BLACKSBURG, Va., May 24, 2012 – The College of Agriculture and Life Sciences is the first college at Virginia Tech to provide publications in an e-book format, which is an easy, convenient, and environmentally friendly way to disseminate valuable and practical information. Virginia Cooperative Extension’s free publications are available for iPads, iPhones, and iPod touch. The e-books will soon be available for other e-readers.
Extension publications posted on the Web received more than 4 million page views in 2011. Given the large volume of requests for publications, that number is expected to spike this year. To meet that demand, Extension will release e-books every month that reflect its most well-read publications which are relevant to the respective season.
Extension specialists write hundreds of peer-reviewed publications every year. They are filled with engaging content that addresses key issues in agriculture; finance; animals; home and family; community development; lawn and garden; the environment; and foods, nutrition and health. Learn how to download the e-books.
The titles now available for e-books include:
Beginning in June, Extension will start releasing the following popular titles
“The e-books reflect our commitment to reach larger and more diverse audiences,” said Ed Jones, director of Extension. “These e-books provide another valuable tool for putting knowledge into the hands of the people.”
E-books have many advantages, including their light weight, easy portability, and small size. Readers can flip over the pages of the digital book just as easily as they turn the pages of a hardcover or paperback book. Readers can search for keywords as well as copy and email content.
Extension publications will continue to be available for desktop and laptop users.

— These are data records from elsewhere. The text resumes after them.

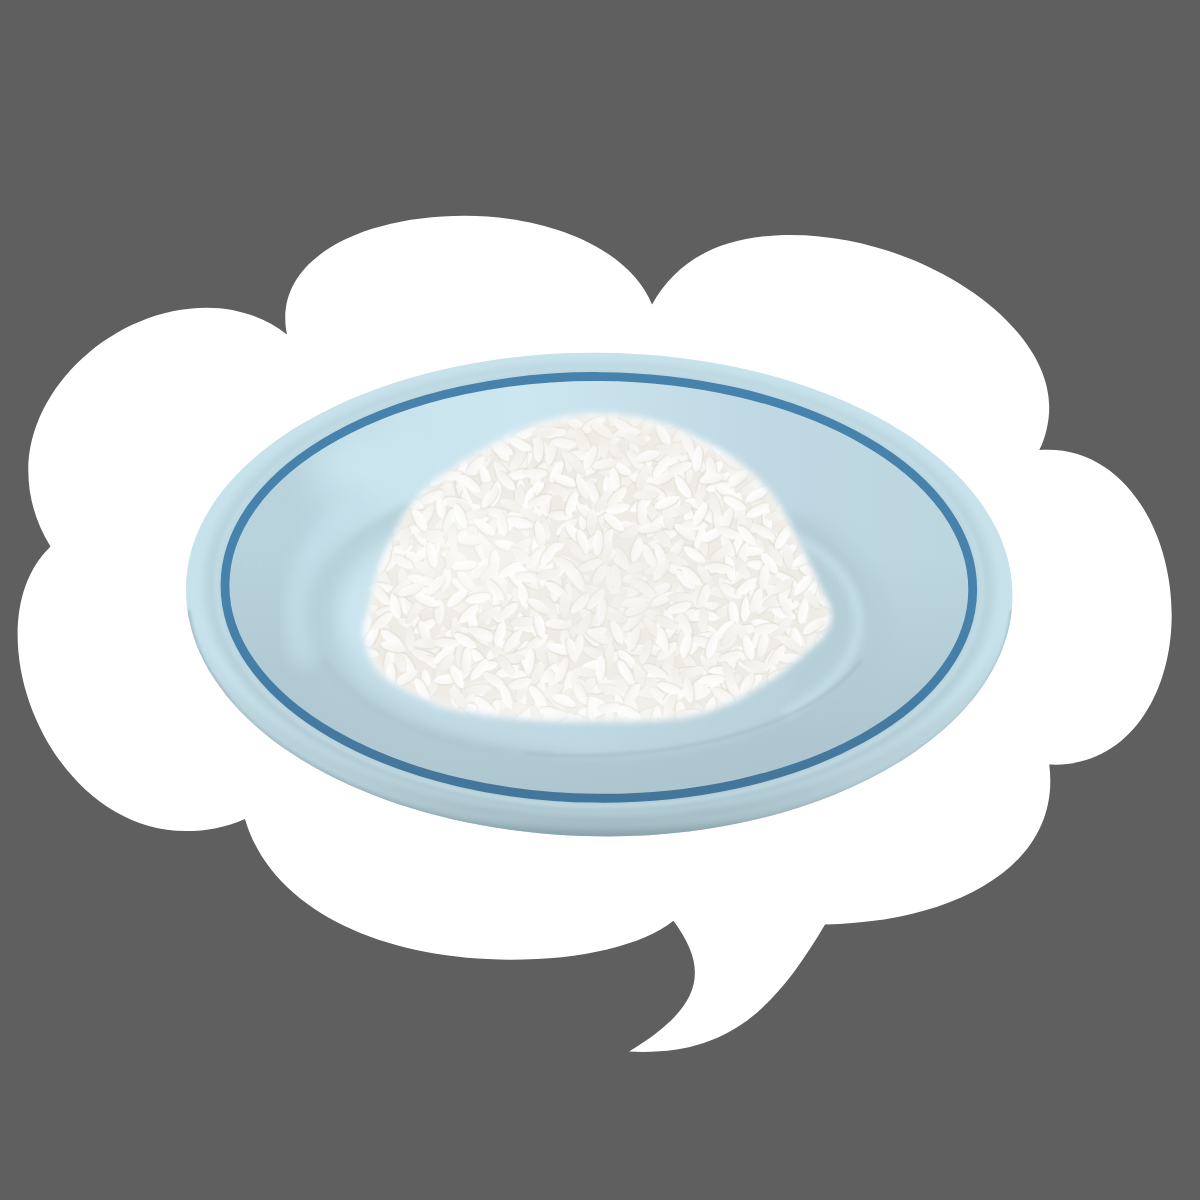
<!DOCTYPE html>
<html lang="en">
<head>
<meta charset="utf-8">
<title>Rice plate in a speech cloud</title>
<style>
:root {
  --backdrop: #5f5f5f;
  --cloud: #ffffff;
  --glaze-light: #cde7f1;
  --glaze-rim: #c7e2eb;
  --glaze: #bcd6e0;
  --glaze-low: #b3cad3;
  --glaze-shade: #a2b9c2;
  --glaze-edge: #8aa4ad;
  --stripe: #4682ab;
  --stripe-low: #44759a;
  --rice-gap: #efece5;
  --rice-shadow: #dfdbd0;
  --rice-white: #fefefc;
  --rice-cream: #f8f7f3;
  --rice-grey: #f1efe9;
}
* { box-sizing: border-box; }
html, body { margin: 0; padding: 0; overflow: hidden; background: var(--backdrop); }
.canvas { width: 1200px; height: 1200px; overflow: hidden; background: var(--backdrop); }
.canvas svg { display: block; width: 1200px; height: 1200px; }
.cloud { fill: var(--cloud); }
.stripe { fill: none; stroke: url(#stripe-tone); stroke-width: 11.5; }
.grain-shadow { fill: var(--rice-shadow); opacity: .55; }
.rice-base { fill: var(--rice-gap); }
.line { fill: none; stroke-linecap: round; }
</style>
</head>
<body>
<main class="canvas">
<svg viewBox="0 0 1568 1568" role="img" aria-label="White speech cloud holding a pale blue oval plate with a mound of white rice">
  <defs>
    <linearGradient id="body-tone" x1="0" y1="0" x2="0" y2="1">
      <stop offset="0" style="stop-color:var(--glaze-rim)"/>
      <stop offset=".55" style="stop-color:var(--glaze-rim)"/>
      <stop offset=".88" style="stop-color:var(--glaze-low)"/>
      <stop offset=".96" style="stop-color:var(--glaze-shade)"/>
      <stop offset="1" style="stop-color:var(--glaze-edge)"/>
    </linearGradient>
    <linearGradient id="rim-tone" x1="0" y1="0" x2="0" y2="1">
      <stop offset="0" style="stop-color:var(--glaze-rim)"/>
      <stop offset=".7" style="stop-color:var(--glaze-rim)"/>
      <stop offset="1" style="stop-color:#b8d0d9"/>
    </linearGradient>
    <linearGradient id="band-tone" x1="0" y1="0" x2="0" y2="1">
      <stop offset="0" style="stop-color:var(--glaze)"/>
      <stop offset=".6" style="stop-color:#bad4dd"/>
      <stop offset="1" style="stop-color:#abc3cc"/>
    </linearGradient>
    <linearGradient id="face-tone" x1="0" y1="0" x2="1" y2="0">
      <stop offset="0" style="stop-color:#b9d3dc"/>
      <stop offset=".1" style="stop-color:#bad4de"/>
      <stop offset=".24" style="stop-color:#cae4ee"/>
      <stop offset=".4" style="stop-color:var(--glaze-light)"/>
      <stop offset=".56" style="stop-color:#c6dfe9"/>
      <stop offset=".72" style="stop-color:#bfd8e3"/>
      <stop offset="1" style="stop-color:#bcd6df"/>
    </linearGradient>
    <linearGradient id="face-shade" x1="0" y1="0" x2="0" y2="1">
      <stop offset=".42" style="stop-color:#a9c0c9;stop-opacity:0"/>
      <stop offset=".85" style="stop-color:#a9c0c9;stop-opacity:.72"/>
      <stop offset="1" style="stop-color:#a9c0c9;stop-opacity:.85"/>
    </linearGradient>
    <linearGradient id="floor-tone" x1="0" y1="0" x2="1" y2="0">
      <stop offset="0" style="stop-color:var(--glaze-light)"/>
      <stop offset=".3" style="stop-color:#c0d9e3"/>
      <stop offset="1" style="stop-color:#b7d0da"/>
    </linearGradient>
    <linearGradient id="well-tone" x1="0" y1="0" x2="1" y2="0">
      <stop offset="0" style="stop-color:#b7d1db"/>
      <stop offset=".5" style="stop-color:#bbd4dd"/>
      <stop offset="1" style="stop-color:#b5ced8"/>
    </linearGradient>
    <linearGradient id="stripe-tone" x1="0" y1="0" x2="0" y2="1">
      <stop offset="0" style="stop-color:var(--stripe)"/>
      <stop offset=".55" style="stop-color:var(--stripe)"/>
      <stop offset="1" style="stop-color:var(--stripe-low)"/>
    </linearGradient>
    <linearGradient id="white-tone" x1="0" y1="0" x2="0" y2="1">
      <stop offset="0" style="stop-color:#fff"/>
      <stop offset="1" style="stop-color:#f9f8f5"/>
    </linearGradient>
    <linearGradient id="cream-tone" x1="0" y1="0" x2="1" y2="1">
      <stop offset="0" style="stop-color:var(--rice-white)"/>
      <stop offset="1" style="stop-color:#f4f2ed"/>
    </linearGradient>
    <linearGradient id="grey-tone" x1="0" y1="0" x2="1" y2="0">
      <stop offset="0" style="stop-color:var(--rice-cream)"/>
      <stop offset="1" style="stop-color:var(--rice-grey)"/>
    </linearGradient>

    <filter id="soft-2" x="-10%" y="-10%" width="120%" height="120%"><feGaussianBlur stdDeviation="2"/></filter>
    <filter id="soft-5" x="-15%" y="-15%" width="130%" height="130%"><feGaussianBlur stdDeviation="5"/></filter>
    <filter id="soft-12" x="-30%" y="-30%" width="160%" height="160%"><feGaussianBlur stdDeviation="11"/></filter>
    <filter id="soft-30" x="-60%" y="-60%" width="220%" height="220%"><feGaussianBlur stdDeviation="26"/></filter>

    <path id="plate-outline" d="M243 770C243 597 485 461 775 461C1080 461 1323 605 1323 778C1323 952 1082 1093 795 1093C490 1093 243 950 243 770Z"/>
    <path id="mound-outline" d="M775 540C830 540 872 551 908 570C960 594 1000 625 1025 670C1050 718 1068 757 1085 793C1091 813 1081 830 1065 842C1025 880 982 908 940 925C890 944 840 944 775 943C700 945 630 936 580 925C532 907 494 885 486 866C470 832 473 816 480 800C485 760 500 720 519 690C530 660 560 630 590 612C640 580 700 543 775 540Z"/>
    <clipPath id="plate-clip"><use href="#plate-outline"/></clipPath>
    <clipPath id="face-clip"><ellipse cx="782.5" cy="767.5" rx="489" ry="276"/></clipPath>
    <mask id="mound-mask" maskUnits="userSpaceOnUse" x="430" y="500" width="700" height="490">
      <use href="#mound-outline" fill="#fff" filter="url(#soft-5)"/>
    </mask>

    <path id="grain-shape" d="M-17 1C-14-5-5-7 5-6C11-5 16-3 17 0C15 5 5 7-5 6C-11 6-16 4-17 1Z"/>
    <g id="white"><use href="#grain-shape" class="grain-shadow" x="1" y="2"/><use href="#grain-shape" fill="url(#white-tone)"/></g>
    <g id="cream"><use href="#grain-shape" class="grain-shadow" x="-1" y="2"/><use href="#grain-shape" fill="url(#cream-tone)"/></g>
    <g id="grey"><use href="#grain-shape" class="grain-shadow" x="1" y="1"/><use href="#grain-shape" fill="url(#grey-tone)"/></g>

    <g id="handful-a">
      <use href="#grey" transform="translate(-52 -38)rotate(24)"/>
      <use href="#grey" transform="translate(-20 -60)rotate(98)"/>
      <use href="#grey" transform="translate(22 -48)rotate(-35)"/>
      <use href="#grey" transform="translate(55 -22)rotate(72)"/>
      <use href="#grey" transform="translate(58 24)rotate(-12)"/>
      <use href="#grey" transform="translate(24 58)rotate(50)"/>
      <use href="#grey" transform="translate(-18 52)rotate(-70)"/>
      <use href="#grey" transform="translate(-56 20)rotate(110)"/>
      <use href="#grey" transform="translate(2 4)rotate(15)"/>
      <use href="#cream" transform="translate(-34 -20)rotate(-58)"/>
      <use href="#cream" transform="translate(4 -32)rotate(40)"/>
      <use href="#cream" transform="translate(36 -62)rotate(85)"/>
      <use href="#cream" transform="translate(34 -4)rotate(-80)"/>
      <use href="#cream" transform="translate(38 38)rotate(28)"/>
      <use href="#cream" transform="translate(4 36)rotate(-20)"/>
      <use href="#cream" transform="translate(-38 44)rotate(62)"/>
      <use href="#cream" transform="translate(-66 -8)rotate(-30)"/>
      <use href="#cream" transform="translate(-24 14)rotate(82)"/>
      <use href="#white" transform="translate(-4 -8)rotate(-48)"/>
      <use href="#white" transform="translate(20 18)rotate(66)"/>
      <use href="#white" transform="translate(-42 2)rotate(12)"/>
      <use href="#white" transform="translate(-6 66)rotate(95)"/>
      <use href="#white" transform="translate(48 4)rotate(35)"/>
      <use href="#white" transform="translate(-2 -52)rotate(-15)"/>
      <use href="#white" transform="translate(-46 -58)rotate(70)"/>
      <use href="#white" transform="translate(58 50)rotate(-55)"/>
    </g>
    <g id="handful-b">
      <use href="#grey" transform="translate(-48 -44)rotate(-62)"/>
      <use href="#grey" transform="translate(-8 -54)rotate(18)"/>
      <use href="#grey" transform="translate(40 -40)rotate(55)"/>
      <use href="#grey" transform="translate(62 6)rotate(-75)"/>
      <use href="#grey" transform="translate(36 46)rotate(8)"/>
      <use href="#grey" transform="translate(-10 60)rotate(-40)"/>
      <use href="#grey" transform="translate(-52 36)rotate(30)"/>
      <use href="#grey" transform="translate(-16 -2)rotate(100)"/>
      <use href="#cream" transform="translate(-64 -10)rotate(76)"/>
      <use href="#cream" transform="translate(-30 -28)rotate(32)"/>
      <use href="#cream" transform="translate(16 -26)rotate(-68)"/>
      <use href="#cream" transform="translate(44 -10)rotate(22)"/>
      <use href="#cream" transform="translate(16 26)rotate(-28)"/>
      <use href="#cream" transform="translate(-24 32)rotate(72)"/>
      <use href="#cream" transform="translate(12 60)rotate(60)"/>
      <use href="#cream" transform="translate(20 -64)rotate(-22)"/>
      <use href="#white" transform="translate(-38 10)rotate(-18)"/>
      <use href="#white" transform="translate(8 2)rotate(48)"/>
      <use href="#white" transform="translate(40 24)rotate(-60)"/>
      <use href="#white" transform="translate(-4 42)rotate(88)"/>
      <use href="#white" transform="translate(-6 -34)rotate(68)"/>
      <use href="#white" transform="translate(58 -30)rotate(-40)"/>
      <use href="#white" transform="translate(-36 58)rotate(14)"/>
      <use href="#white" transform="translate(-26 -62)rotate(-82)"/>
    </g>
  </defs>

  <path class="cloud" d="M375 437C355 340 470 282 607 282C720 282 823 326 852 398C885 338 945 307 1033 307C1200 307 1371 420 1371 532C1371 552 1366 572 1358 588C1465 580 1531 690 1531 804C1531 910 1472 1004 1371 999C1388 1130 1250 1205 1078 1208C1008 1327 945 1380 822 1374C878 1340 908 1308 908 1271C908 1249 898 1228 880 1203C840 1235 760 1254 667 1254C500 1254 355 1190 320 1070C295 1081 270 1086 243 1086C115 1086 23 950 23 829C23 783 37 742 66 714C46 682 37 648 37 615C37 505 150 402 270 402C310 402 347 415 375 437Z"/>

  <g id="plate">
    <use href="#plate-outline" fill="url(#body-tone)"/>
    <g clip-path="url(#plate-clip)">
      <path class="line" d="M246 800C262 960 510 1095 795 1095C1080 1095 1310 960 1323 800" stroke="#8aa4ad" stroke-width="7" opacity=".6" filter="url(#soft-2)"/>
      <path class="line" d="M300 915C420 1030 600 1078 790 1078C990 1078 1150 1030 1268 915" stroke="#c0d8e0" stroke-width="8" opacity=".5" filter="url(#soft-5)"/>
      <ellipse cx="783" cy="764" rx="536" ry="302" fill="url(#rim-tone)" transform="rotate(.5 783 764)" filter="url(#soft-5)"/>
      <ellipse cx="783" cy="767" rx="517" ry="294" fill="url(#band-tone)" transform="rotate(.5 783 767)" filter="url(#soft-5)"/>
      <ellipse cx="783" cy="767" rx="500" ry="286" fill="none" stroke="#c2dce5" stroke-width="7" opacity=".75" transform="rotate(.44 783 767)" filter="url(#soft-2)"/>
    </g>

    <g transform="rotate(.44 782.5 767.5)">
      <ellipse cx="782.5" cy="767.5" rx="489" ry="276" fill="url(#face-tone)"/>
      <g clip-path="url(#face-clip)">
        <ellipse cx="360" cy="740" rx="38" ry="130" fill="#b8d2dc" opacity=".7" filter="url(#soft-30)"/>
        <ellipse cx="475" cy="610" rx="70" ry="42" fill="#cde8f2" opacity=".8" filter="url(#soft-30)"/>
        <ellipse cx="782.5" cy="767.5" rx="489" ry="276" fill="url(#face-shade)"/>
        <path class="line" d="M398 860C370 790 395 720 455 670" stroke="#c8e3ed" stroke-width="30" opacity=".65" filter="url(#soft-12)"/>
      </g>
      <ellipse cx="774" cy="800" rx="366" ry="188" fill="url(#well-tone)" filter="url(#soft-5)"/>
      <ellipse cx="780" cy="806" rx="340" ry="172" fill="url(#floor-tone)" filter="url(#soft-12)"/>
      <path class="line" d="M1050 705C1150 770 1150 860 1030 930" stroke="#c9e3ed" stroke-width="12" opacity=".75" filter="url(#soft-5)"/>
      <path class="line" d="M1050 680C1190 750 1180 870 1060 940" stroke="#b0c9d3" stroke-width="16" opacity=".6" filter="url(#soft-12)"/>
      <path class="line" d="M1035 718C1110 770 1110 840 1040 890" stroke="#aec7d2" stroke-width="14" opacity=".6" filter="url(#soft-12)"/>
      <path class="line" d="M690 985C850 998 1050 960 1125 862" stroke="#a0b9c3" stroke-width="4" opacity=".65" filter="url(#soft-2)"/>
      <path class="line" d="M425 868C470 940 580 978 720 987" stroke="#a9c2cc" stroke-width="8" opacity=".5" filter="url(#soft-5)"/>
      <path class="line" d="M455 850C500 920 610 962 800 965" stroke="#c2dce6" stroke-width="16" opacity=".6" filter="url(#soft-12)"/>
      <ellipse class="stripe" cx="782.5" cy="767.5" rx="488.5" ry="275.5"/>
    </g>
  </g>

  <g id="rice" mask="url(#mound-mask)">
    <rect class="rice-base" x="440" y="510" width="680" height="470"/>
    <use href="#handful-a" transform="translate(600 590)rotate(40)"/>
    <use href="#handful-b" transform="translate(690 560)rotate(110)"/>
    <use href="#handful-a" transform="translate(775 545)rotate(200)"/>
    <use href="#handful-b" transform="translate(860 565)rotate(15)"/>
    <use href="#handful-a" transform="translate(945 590)rotate(75)"/>
    <use href="#handful-b" transform="translate(530 660)rotate(-30)"/>
    <use href="#handful-a" transform="translate(640 640)rotate(155)"/>
    <use href="#handful-b" transform="translate(728 625)rotate(250)"/>
    <use href="#handful-a" transform="translate(812 630)rotate(310)"/>
    <use href="#handful-b" transform="translate(900 640)rotate(190)"/>
    <use href="#handful-a" transform="translate(990 655)rotate(20)"/>
    <use href="#handful-b" transform="translate(565 715)rotate(80)"/>
    <use href="#handful-a" transform="translate(500 760)rotate(230)"/>
    <use href="#handful-b" transform="translate(655 715)rotate(330)"/>
    <use href="#handful-a" transform="translate(742 700)rotate(100)"/>
    <use href="#handful-b" transform="translate(830 710)rotate(60)"/>
    <use href="#handful-a" transform="translate(915 720)rotate(265)"/>
    <use href="#handful-b" transform="translate(1000 735)rotate(140)"/>
    <use href="#handful-a" transform="translate(1065 780)rotate(345)"/>
    <use href="#handful-b" transform="translate(520 835)rotate(170)"/>
    <use href="#handful-a" transform="translate(600 790)rotate(10)"/>
    <use href="#handful-b" transform="translate(690 785)rotate(210)"/>
    <use href="#handful-a" transform="translate(775 775)rotate(180)"/>
    <use href="#handful-b" transform="translate(862 790)rotate(285)"/>
    <use href="#handful-a" transform="translate(950 800)rotate(130)"/>
    <use href="#handful-b" transform="translate(1035 830)rotate(35)"/>
    <use href="#handful-a" transform="translate(560 900)rotate(290)"/>
    <use href="#handful-b" transform="translate(640 865)rotate(125)"/>
    <use href="#handful-a" transform="translate(725 855)rotate(65)"/>
    <use href="#handful-b" transform="translate(812 860)rotate(0)"/>
    <use href="#handful-a" transform="translate(900 870)rotate(220)"/>
    <use href="#handful-b" transform="translate(985 885)rotate(95)"/>
    <use href="#handful-a" transform="translate(680 930)rotate(185)"/>
    <use href="#handful-b" transform="translate(765 935)rotate(315)"/>
    <use href="#handful-a" transform="translate(850 935)rotate(145)"/>
    <use href="#handful-b" transform="translate(930 935)rotate(240)"/>
    <ellipse cx="620" cy="730" rx="95" ry="60" fill="#fff" opacity=".35" filter="url(#soft-30)"/>
    <ellipse cx="800" cy="560" rx="120" ry="34" fill="#f1ede4" opacity=".35" filter="url(#soft-30)"/>
    <ellipse cx="810" cy="770" rx="80" ry="60" fill="#efede6" opacity=".4" filter="url(#soft-30)"/>
    <ellipse cx="740" cy="925" rx="160" ry="26" fill="#fff" opacity=".3" filter="url(#soft-30)"/>
    <use href="#mound-outline" fill="none" stroke="#fff" stroke-width="12" opacity=".55" filter="url(#soft-5)"/>
  </g>
</svg>
</main>
</body>
</html>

Virginia Cooperative Extension brings the resources of Virginia's land-grant universities, Virginia Tech and Virginia State University, to the people of the commonwealth. Through a system of on-campus specialists and locally based educators, it delivers education in the areas of agriculture and natural resources, family and consumer sciences, community viability, and 4-H youth development. With a network of faculty at two universities, 107 county and city offices, 11 agricultural research and Extension centers, and six 4-H educational centers, Virginia Cooperative Extension provides solutions to the problems facing Virginians today.